Illini’s Jenkins turning heads as nation’s top WR
By the time the dark days of December 2009 rolled around, A.J. Jenkins had all but said goodbye to Illinois.
The Illini had just bottomed out at 3-9, the bulk of the coaching staff was being fired and the kid from Florida wanted out.
”I had everything packed and I was ready to go,” he said Tuesday. ”I was at home. I was actually in Jacksonville.”
New offensive coordinator Paul Petrino and coach Ron Zook talked Jenkins into coming back.
Good thing for the No. 16 Illini that they did.
Jenkins, a senior, is leading the nation with 815 receiving yards on 46 catches.
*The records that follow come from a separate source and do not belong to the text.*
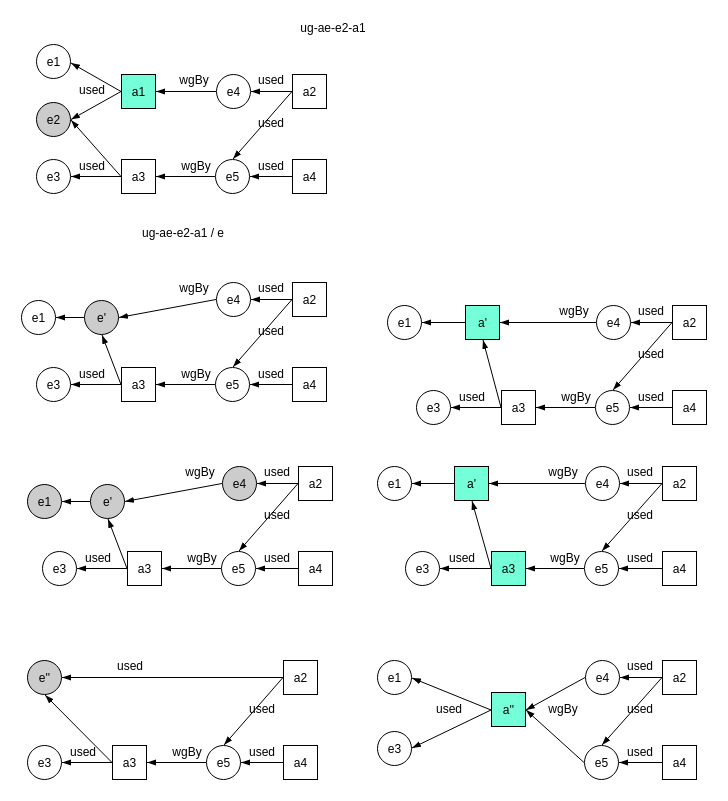
<!DOCTYPE html>
<html lang="en">
<head>
<meta charset="utf-8">
<title>Provenance graphs</title>
<style>
:root {
  --paper: #fff;
  --ink: #000;
  --entity-marked: #ccc;
  --activity-marked: #75ffd8;
}
* { box-sizing: border-box; }
html, body { margin: 0; overflow: hidden; background: var(--paper); }
.canvas {
  position: relative; width: 728px; height: 801px; overflow: hidden;
  color: var(--ink); font: 12px/14px "Liberation Sans", Arial, sans-serif;
}
.edges { position: absolute; inset: 0; fill: none; stroke: var(--ink); }
.edges line { marker-end: url(#arrow); }
.node, .label, .title {
  position: absolute; left: calc(var(--x) * 1px); top: calc(var(--y) * 1px);
}
.node {
  width: 35px; height: 35px; margin: -17px 0 0 -17px;
  display: flex; align-items: center; justify-content: center;
  border: 1px solid var(--ink); background: var(--paper);
}
.entity { border-radius: 50%; }
.entity.marked { background: var(--entity-marked); }
.activity.marked { background: var(--activity-marked); }
.label { width: 60px; margin: -7px 0 0 -30px; text-align: center; }
.title { width: 160px; margin: -7px 0 0 -80px; text-align: center; font-size: 12px; font-weight: 400; line-height: 14px; }
</style>
</head>
<body>
<main class="canvas">
  <svg class="edges" width="728" height="801" viewBox="0 0 728 801" aria-hidden="true">
    <defs>
      <marker id="arrow" markerUnits="userSpaceOnUse" markerWidth="10" markerHeight="8" refX="9" refY="4" orient="auto">
        <polygon points="0,1 9,4 0,7" fill="#000" stroke="none"/>
      </marker>
      <g id="merged-entity-edges">
        <line x1="84" y1="317.5" x2="56" y2="317.5"/>
        <line x1="216" y1="299.5" x2="119" y2="317.5"/>
        <line x1="292" y1="299.5" x2="251" y2="299.5"/>
        <line x1="292" y1="299.5" x2="233" y2="367"/>
        <line x1="121" y1="384.5" x2="102" y2="335"/>
        <line x1="121" y1="384.5" x2="71" y2="384.5"/>
        <line x1="215" y1="384.5" x2="156" y2="384.5"/>
        <line x1="292" y1="384.5" x2="250" y2="384.5"/>
      </g>
    </defs>
    <g id="base-edges">
      <line x1="121" y1="91.5" x2="71" y2="63"/>
      <line x1="121" y1="91.5" x2="71" y2="119.5"/>
      <line x1="121" y1="176.5" x2="71" y2="120"/>
      <line x1="121" y1="176.5" x2="71" y2="176.5"/>
      <line x1="216" y1="91.5" x2="156" y2="91.5"/>
      <line x1="292" y1="91.5" x2="251" y2="91.5"/>
      <line x1="292" y1="91.5" x2="233" y2="159"/>
      <line x1="215" y1="176.5" x2="156" y2="176.5"/>
      <line x1="292" y1="176.5" x2="250" y2="176.5"/>
    </g>
    <use href="#merged-entity-edges"/>
    <use href="#merged-entity-edges" x="6" y="184"/>
    <g id="merged-activity-edges">
      <line x1="465" y1="322.5" x2="422" y2="322.5"/>
      <line x1="596" y1="322.5" x2="500" y2="322.5"/>
      <line x1="672" y1="322.5" x2="631" y2="322.5"/>
      <line x1="672" y1="322.5" x2="613" y2="390"/>
      <line x1="501" y1="407.5" x2="483" y2="340"/>
      <line x1="501" y1="407.5" x2="451" y2="407.5"/>
      <line x1="595" y1="407.5" x2="536" y2="407.5"/>
      <line x1="672" y1="407.5" x2="630" y2="407.5"/>
    </g>
    <g id="marked-activity-edges">
      <line x1="454" y1="483.5" x2="412" y2="483.5"/>
      <line x1="585" y1="483.5" x2="489" y2="483.5"/>
      <line x1="662" y1="483.5" x2="620" y2="483.5"/>
      <line x1="662" y1="483.5" x2="602" y2="551"/>
      <line x1="491" y1="568.5" x2="472" y2="501"/>
      <line x1="491" y1="568.5" x2="440" y2="568.5"/>
      <line x1="584" y1="568.5" x2="526" y2="568.5"/>
      <line x1="662" y1="568.5" x2="619" y2="568.5"/>
    </g>
    <g id="final-entity-edges">
      <line x1="283" y1="677.5" x2="62" y2="677.5"/>
      <line x1="283" y1="677.5" x2="224" y2="745"/>
      <line x1="112" y1="762.5" x2="45" y2="695"/>
      <line x1="112" y1="762.5" x2="62" y2="762.5"/>
      <line x1="206" y1="762.5" x2="147" y2="762.5"/>
      <line x1="283" y1="762.5" x2="241" y2="762.5"/>
    </g>
    <g id="final-activity-edges">
      <line x1="491" y1="710" x2="412" y2="678"/>
      <line x1="491" y1="710" x2="412" y2="748"/>
      <line x1="585" y1="677.5" x2="526" y2="710"/>
      <line x1="584" y1="762.5" x2="526" y2="710"/>
      <line x1="662" y1="677.5" x2="620" y2="677.5"/>
      <line x1="662" y1="677.5" x2="602" y2="745"/>
      <line x1="662" y1="762.5" x2="619" y2="762.5"/>
    </g>
  </svg>

  <section class="graph">
    <h1 class="title" style="--x:333;--y:28">ug-ae-e2-a1</h1>
    <div class="node entity" style="--x:53;--y:61">e1</div>
    <div class="node entity marked" style="--x:53;--y:119">e2</div>
    <div class="node entity" style="--x:53;--y:176">e3</div>
    <div class="node activity marked" style="--x:138;--y:91">a1</div>
    <div class="node activity" style="--x:138;--y:176">a3</div>
    <div class="node entity" style="--x:233;--y:91">e4</div>
    <div class="node entity" style="--x:232;--y:176">e5</div>
    <div class="node activity" style="--x:309;--y:91">a2</div>
    <div class="node activity" style="--x:309;--y:176">a4</div>
    <span class="label" style="--x:92;--y:90">used</span>
    <span class="label" style="--x:92;--y:166">used</span>
    <span class="label" style="--x:194;--y:80">wgBy</span>
    <span class="label" style="--x:196;--y:166">wgBy</span>
    <span class="label" style="--x:271;--y:80">used</span>
    <span class="label" style="--x:271;--y:123">used</span>
    <span class="label" style="--x:271;--y:166">used</span>
  </section>

  <section class="graph">
    <h2 class="title" style="--x:183;--y:233">ug-ae-e2-a1 / e</h2>
    <div class="node entity" style="--x:38;--y:317">e1</div>
    <div class="node entity marked" style="--x:101;--y:317">e'</div>
    <div class="node entity" style="--x:53;--y:384">e3</div>
    <div class="node activity" style="--x:138;--y:384">a3</div>
    <div class="node entity" style="--x:233;--y:299">e4</div>
    <div class="node entity" style="--x:232;--y:384">e5</div>
    <div class="node activity" style="--x:309;--y:299">a2</div>
    <div class="node activity" style="--x:309;--y:384">a4</div>
    <span class="label" style="--x:92;--y:374">used</span>
    <span class="label" style="--x:194;--y:288">wgBy</span>
    <span class="label" style="--x:196;--y:374">wgBy</span>
    <span class="label" style="--x:271;--y:288">used</span>
    <span class="label" style="--x:271;--y:331">used</span>
    <span class="label" style="--x:271;--y:374">used</span>
  </section>

  <section class="graph">
    <div class="node entity" style="--x:404;--y:322">e1</div>
    <div class="node activity marked" style="--x:482;--y:322">a'</div>
    <div class="node entity" style="--x:433;--y:407">e3</div>
    <div class="node activity" style="--x:518;--y:407">a3</div>
    <div class="node entity" style="--x:613;--y:322">e4</div>
    <div class="node entity" style="--x:612;--y:407">e5</div>
    <div class="node activity" style="--x:689;--y:322">a2</div>
    <div class="node activity" style="--x:689;--y:407">a4</div>
    <span class="label" style="--x:472;--y:397">used</span>
    <span class="label" style="--x:574;--y:311">wgBy</span>
    <span class="label" style="--x:576;--y:397">wgBy</span>
    <span class="label" style="--x:651;--y:311">used</span>
    <span class="label" style="--x:651;--y:354">used</span>
    <span class="label" style="--x:651;--y:397">used</span>
  </section>

  <section class="graph">
    <div class="node entity marked" style="--x:44;--y:501">e1</div>
    <div class="node entity marked" style="--x:107;--y:501">e'</div>
    <div class="node entity" style="--x:59;--y:568">e3</div>
    <div class="node activity" style="--x:144;--y:568">a3</div>
    <div class="node entity marked" style="--x:239;--y:483">e4</div>
    <div class="node entity" style="--x:238;--y:568">e5</div>
    <div class="node activity" style="--x:315;--y:483">a2</div>
    <div class="node activity" style="--x:315;--y:568">a4</div>
    <span class="label" style="--x:98;--y:558">used</span>
    <span class="label" style="--x:200;--y:472">wgBy</span>
    <span class="label" style="--x:202;--y:558">wgBy</span>
    <span class="label" style="--x:277;--y:472">used</span>
    <span class="label" style="--x:277;--y:515">used</span>
    <span class="label" style="--x:277;--y:558">used</span>
  </section>

  <section class="graph">
    <div class="node entity" style="--x:394;--y:483">e1</div>
    <div class="node activity marked" style="--x:471;--y:483">a'</div>
    <div class="node entity" style="--x:422;--y:568">e3</div>
    <div class="node activity marked" style="--x:508;--y:568">a3</div>
    <div class="node entity" style="--x:602;--y:483">e4</div>
    <div class="node entity" style="--x:601;--y:568">e5</div>
    <div class="node activity" style="--x:679;--y:483">a2</div>
    <div class="node activity" style="--x:679;--y:568">a4</div>
    <span class="label" style="--x:462;--y:558">used</span>
    <span class="label" style="--x:563;--y:472">wgBy</span>
    <span class="label" style="--x:565;--y:558">wgBy</span>
    <span class="label" style="--x:640;--y:472">used</span>
    <span class="label" style="--x:640;--y:515">used</span>
    <span class="label" style="--x:640;--y:558">used</span>
  </section>

  <section class="graph">
    <div class="node entity marked" style="--x:44;--y:677">e''</div>
    <div class="node entity" style="--x:44;--y:762">e3</div>
    <div class="node activity" style="--x:129;--y:762">a3</div>
    <div class="node entity" style="--x:223;--y:762">e5</div>
    <div class="node activity" style="--x:300;--y:677">a2</div>
    <div class="node activity" style="--x:300;--y:762">a4</div>
    <span class="label" style="--x:130;--y:666">used</span>
    <span class="label" style="--x:83;--y:752">used</span>
    <span class="label" style="--x:187;--y:752">wgBy</span>
    <span class="label" style="--x:262;--y:709">used</span>
    <span class="label" style="--x:262;--y:752">used</span>
  </section>

  <section class="graph">
    <div class="node entity" style="--x:394;--y:677">e1</div>
    <div class="node entity" style="--x:394;--y:748">e3</div>
    <div class="node activity marked" style="--x:508;--y:709">a''</div>
    <div class="node entity" style="--x:602;--y:677">e4</div>
    <div class="node entity" style="--x:601;--y:762">e5</div>
    <div class="node activity" style="--x:679;--y:677">a2</div>
    <div class="node activity" style="--x:679;--y:762">a4</div>
    <span class="label" style="--x:449;--y:709">used</span>
    <span class="label" style="--x:563;--y:709">wgBy</span>
    <span class="label" style="--x:640;--y:666">used</span>
    <span class="label" style="--x:640;--y:709">used</span>
    <span class="label" style="--x:640;--y:752">used</span>
  </section>
</main>
</body>
</html>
With his 182-yard performance Saturday at Indiana, he has 450 receiving yards over his past two games – something no Big Ten receiver has ever done.
His seven touchdowns and four 100-yard days – including a school-record 268 against Northwestern – are a big part of why the Illini are undefeated (6-0, 2-0 Big Ten) headed into Saturday’s home game against Ohio State (3-3, 0-2).
Back in August, the Illini looked like a team with only one sure thing – the run. Jenkins has turned Illinois into a much more dangerous team.
Twice last Saturday at Indiana, Jenkins ran by defensive backs who didn’t know quite what hit them and both were long touchdowns – 77 and 66 yards. Illinois rolled, 41-20.
Two weeks ago in a 38-35 comeback win over Northwestern, the Wildcats left Jenkins in single coverage for long catches that kept scoring drives moving – even after he had already piled up more than 200 yards.
Jenkins and Petrino say they’re surprised that he is still drawing man-to-man coverage.
”They can do what they want to do,” Jenkins said. ”They can double team or whatnot. I don’t even know – I’m just out there playing ball.”
The 6-foot Jenkins has great hands and good speed, but questions have always persisted about the parts of his game that have nothing to do with talent or build.
Zook recalled seeing Jenkins for the first time as a high school player that he and then-defensive coordinator Dan Disch were watching at Terry Parker High in Jacksonville. For 90 minutes, Zook said, Jenkins appeared to seldom move.
”I told Dan this,” Zook said. ”`You think we’re (OK) with this guy? I mean, he didn’t do anything.”’
Jenkins – who idolizes former Dallas Cowboys and Miami Hurricanes great Michael Irvin – declared himself the Big Ten’s best receiver after a win over Arkansas State, then spent a week downplaying the comment. On one of his TD catches at Indiana, Jenkins high-stepped into the end zone, something that, along with a couple of dropped passes, drew Petrino’s ire.
The coach’s reprimand for the drops stuck with Jenkins.
”He got on my behind; he doesn’t like that at all,” Jenkins said. ”Coach P knows me too well. He told me it was like a lack of focus.”
It was Petrino, Jenkins said, who gave him an ultimatum back in 2009: Grow up or else. And it worked for a player who says he was homesick and immature when he left.
”He’s not going to be a parent, he’s going to be a coach,” Jenkins said. ”Either I was going to be a man and play or I was going to pout and not play. I had to make my decision.”
Once Jenkins was back on campus, Petrino said he worked to gain Jenkins’ trust through a steady barrage of text messages and phone calls that have continued: ”Be great today”; ”Work hard”; ”Do something special.”
Simple messages, Petrino said, designed to inspire and wear away the doubts of a young player a long way from home.
”Just keep knocking away,” Petrino said, ”and sooner or later you get them.”
Jenkins is largely unknown for a receiver with some of the best stats in the country. There is some online chatter about the Heisman Trophy race, but Illinois isn’t revving up the hype machine to fuel it. Jenkins insists that talk is ”crazy.”
Ohio State coach Luke Fickell said Jenkins is dangerous, but emphasized that he is the beneficiary of defenses designed to stop quarterback Nathan Scheelhaase and the Illini rushing attack.
”It starts with the quarterback, and he gives him that opportunity that people have to stack the box and do some things because the quarterback can hurt you in so many different ways, and the guy that obviously has taken advantage of that the most is A.J.,” Fickell said.
Petrino, like Jenkins, has a request for defensive coordinators around the Big Ten: More of the same, please.
”I’d play him … one on one,” Petrino joked. ”Just let him run by you every play.”
AP Sports Writer Rusty Miller in Columbus, Ohio, contributed to this report.